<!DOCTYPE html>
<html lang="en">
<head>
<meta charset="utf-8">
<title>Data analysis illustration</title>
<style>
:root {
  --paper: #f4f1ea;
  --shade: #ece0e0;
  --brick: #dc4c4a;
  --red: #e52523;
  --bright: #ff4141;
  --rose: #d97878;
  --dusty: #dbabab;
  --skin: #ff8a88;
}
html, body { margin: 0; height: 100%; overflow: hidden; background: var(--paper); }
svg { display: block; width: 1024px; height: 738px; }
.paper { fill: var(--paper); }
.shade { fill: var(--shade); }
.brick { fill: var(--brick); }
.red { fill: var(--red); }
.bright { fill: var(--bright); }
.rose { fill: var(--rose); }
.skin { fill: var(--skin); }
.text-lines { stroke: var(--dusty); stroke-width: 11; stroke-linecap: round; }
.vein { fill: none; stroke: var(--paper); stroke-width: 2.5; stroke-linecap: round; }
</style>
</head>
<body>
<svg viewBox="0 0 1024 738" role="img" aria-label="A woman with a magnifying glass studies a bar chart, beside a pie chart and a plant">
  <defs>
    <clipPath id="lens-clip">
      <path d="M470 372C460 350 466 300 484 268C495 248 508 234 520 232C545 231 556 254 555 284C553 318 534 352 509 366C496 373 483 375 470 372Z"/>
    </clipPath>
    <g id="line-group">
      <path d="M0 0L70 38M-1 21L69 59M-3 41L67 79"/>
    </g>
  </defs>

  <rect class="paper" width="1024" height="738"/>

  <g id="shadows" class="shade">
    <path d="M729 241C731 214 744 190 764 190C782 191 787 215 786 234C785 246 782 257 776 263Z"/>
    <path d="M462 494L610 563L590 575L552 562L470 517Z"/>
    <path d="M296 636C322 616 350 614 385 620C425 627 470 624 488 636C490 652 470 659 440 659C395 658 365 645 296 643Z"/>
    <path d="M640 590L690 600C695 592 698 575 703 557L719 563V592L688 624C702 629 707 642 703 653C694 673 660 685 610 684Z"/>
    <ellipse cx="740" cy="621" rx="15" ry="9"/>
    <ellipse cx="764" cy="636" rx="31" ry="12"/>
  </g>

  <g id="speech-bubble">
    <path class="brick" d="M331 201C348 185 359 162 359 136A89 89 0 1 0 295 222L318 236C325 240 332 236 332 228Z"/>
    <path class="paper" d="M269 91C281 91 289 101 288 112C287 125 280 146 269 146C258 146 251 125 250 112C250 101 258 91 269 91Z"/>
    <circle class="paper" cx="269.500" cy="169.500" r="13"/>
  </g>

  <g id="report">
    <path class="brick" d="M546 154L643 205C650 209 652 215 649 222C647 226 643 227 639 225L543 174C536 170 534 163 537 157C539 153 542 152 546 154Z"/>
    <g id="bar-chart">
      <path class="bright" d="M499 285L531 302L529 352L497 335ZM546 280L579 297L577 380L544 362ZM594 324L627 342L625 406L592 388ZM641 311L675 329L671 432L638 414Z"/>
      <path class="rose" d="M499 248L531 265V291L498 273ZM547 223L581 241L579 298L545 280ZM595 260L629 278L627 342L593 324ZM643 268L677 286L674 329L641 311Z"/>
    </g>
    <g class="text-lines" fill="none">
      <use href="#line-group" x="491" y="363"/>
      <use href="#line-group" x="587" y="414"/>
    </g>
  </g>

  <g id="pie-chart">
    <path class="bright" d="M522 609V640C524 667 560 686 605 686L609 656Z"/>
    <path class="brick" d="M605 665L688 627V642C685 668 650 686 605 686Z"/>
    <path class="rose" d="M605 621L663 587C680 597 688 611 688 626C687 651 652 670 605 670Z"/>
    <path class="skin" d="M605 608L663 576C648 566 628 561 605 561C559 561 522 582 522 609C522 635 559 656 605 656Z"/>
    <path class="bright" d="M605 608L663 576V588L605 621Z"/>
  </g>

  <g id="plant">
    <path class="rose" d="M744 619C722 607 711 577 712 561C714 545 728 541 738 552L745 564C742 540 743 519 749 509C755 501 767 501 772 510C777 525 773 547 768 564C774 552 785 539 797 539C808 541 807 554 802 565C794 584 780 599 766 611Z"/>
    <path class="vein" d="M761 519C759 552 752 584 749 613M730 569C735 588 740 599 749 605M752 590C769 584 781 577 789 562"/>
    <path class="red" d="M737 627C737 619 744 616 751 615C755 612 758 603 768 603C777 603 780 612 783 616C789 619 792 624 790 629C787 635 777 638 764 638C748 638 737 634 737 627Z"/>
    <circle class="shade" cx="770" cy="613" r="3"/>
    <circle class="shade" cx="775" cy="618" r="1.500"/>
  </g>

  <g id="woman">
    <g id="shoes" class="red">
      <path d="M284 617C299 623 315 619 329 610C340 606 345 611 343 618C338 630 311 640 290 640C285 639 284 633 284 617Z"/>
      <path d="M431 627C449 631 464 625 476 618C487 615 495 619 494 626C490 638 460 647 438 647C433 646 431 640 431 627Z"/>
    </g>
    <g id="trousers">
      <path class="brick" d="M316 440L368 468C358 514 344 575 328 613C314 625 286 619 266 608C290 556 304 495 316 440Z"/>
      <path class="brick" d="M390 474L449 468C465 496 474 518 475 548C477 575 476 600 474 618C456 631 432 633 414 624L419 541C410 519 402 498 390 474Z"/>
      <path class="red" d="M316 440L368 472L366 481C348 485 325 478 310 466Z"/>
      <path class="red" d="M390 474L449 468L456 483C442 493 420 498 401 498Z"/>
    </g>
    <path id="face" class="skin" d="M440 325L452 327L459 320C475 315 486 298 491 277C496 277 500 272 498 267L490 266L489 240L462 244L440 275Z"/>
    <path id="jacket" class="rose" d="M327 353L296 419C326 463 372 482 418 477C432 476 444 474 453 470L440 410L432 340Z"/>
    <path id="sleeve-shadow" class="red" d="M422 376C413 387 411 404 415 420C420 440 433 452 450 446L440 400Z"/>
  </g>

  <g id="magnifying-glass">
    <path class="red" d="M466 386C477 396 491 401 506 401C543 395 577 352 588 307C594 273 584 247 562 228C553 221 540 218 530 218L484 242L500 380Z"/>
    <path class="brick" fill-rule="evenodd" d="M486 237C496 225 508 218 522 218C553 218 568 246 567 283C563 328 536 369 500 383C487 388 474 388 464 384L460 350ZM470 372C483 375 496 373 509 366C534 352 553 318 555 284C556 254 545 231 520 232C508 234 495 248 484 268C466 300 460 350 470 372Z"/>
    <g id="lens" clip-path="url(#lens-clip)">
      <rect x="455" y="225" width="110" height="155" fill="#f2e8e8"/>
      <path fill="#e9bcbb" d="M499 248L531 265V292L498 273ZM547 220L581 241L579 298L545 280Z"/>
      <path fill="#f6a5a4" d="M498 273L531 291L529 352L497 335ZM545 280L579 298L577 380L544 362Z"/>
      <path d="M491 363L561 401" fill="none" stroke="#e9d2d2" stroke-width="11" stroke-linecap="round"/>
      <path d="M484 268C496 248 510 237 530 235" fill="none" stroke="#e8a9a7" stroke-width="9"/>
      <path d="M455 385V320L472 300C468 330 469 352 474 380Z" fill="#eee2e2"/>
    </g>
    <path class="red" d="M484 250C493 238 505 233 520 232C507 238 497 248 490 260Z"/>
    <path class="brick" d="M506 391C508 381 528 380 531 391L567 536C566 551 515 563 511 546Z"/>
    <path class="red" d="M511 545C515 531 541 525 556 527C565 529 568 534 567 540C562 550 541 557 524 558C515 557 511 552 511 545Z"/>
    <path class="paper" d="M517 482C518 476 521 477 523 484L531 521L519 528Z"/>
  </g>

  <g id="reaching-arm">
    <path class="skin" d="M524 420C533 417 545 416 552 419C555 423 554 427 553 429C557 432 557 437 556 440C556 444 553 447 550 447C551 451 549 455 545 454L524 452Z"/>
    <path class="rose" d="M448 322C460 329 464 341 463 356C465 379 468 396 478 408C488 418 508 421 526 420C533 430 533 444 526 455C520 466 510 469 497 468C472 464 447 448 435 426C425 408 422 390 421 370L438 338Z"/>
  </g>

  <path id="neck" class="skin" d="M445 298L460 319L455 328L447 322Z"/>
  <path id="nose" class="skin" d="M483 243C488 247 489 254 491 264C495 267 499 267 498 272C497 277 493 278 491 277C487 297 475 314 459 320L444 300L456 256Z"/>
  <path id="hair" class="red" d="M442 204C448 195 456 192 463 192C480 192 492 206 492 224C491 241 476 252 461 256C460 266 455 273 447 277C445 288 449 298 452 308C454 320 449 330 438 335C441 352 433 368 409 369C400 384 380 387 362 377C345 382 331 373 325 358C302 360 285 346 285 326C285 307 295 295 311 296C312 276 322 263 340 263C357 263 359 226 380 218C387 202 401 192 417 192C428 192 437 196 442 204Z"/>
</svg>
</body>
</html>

○ ○ ○ ○ ○

Your assignment » Copy every line of the material above in which the string "chart" can be found.

Answer »
<svg viewBox="0 0 1024 738" role="img" aria-label="A woman with a magnifying glass studies a bar chart, beside a pie chart and a plant">
    <g id="bar-chart">
  <g id="pie-chart">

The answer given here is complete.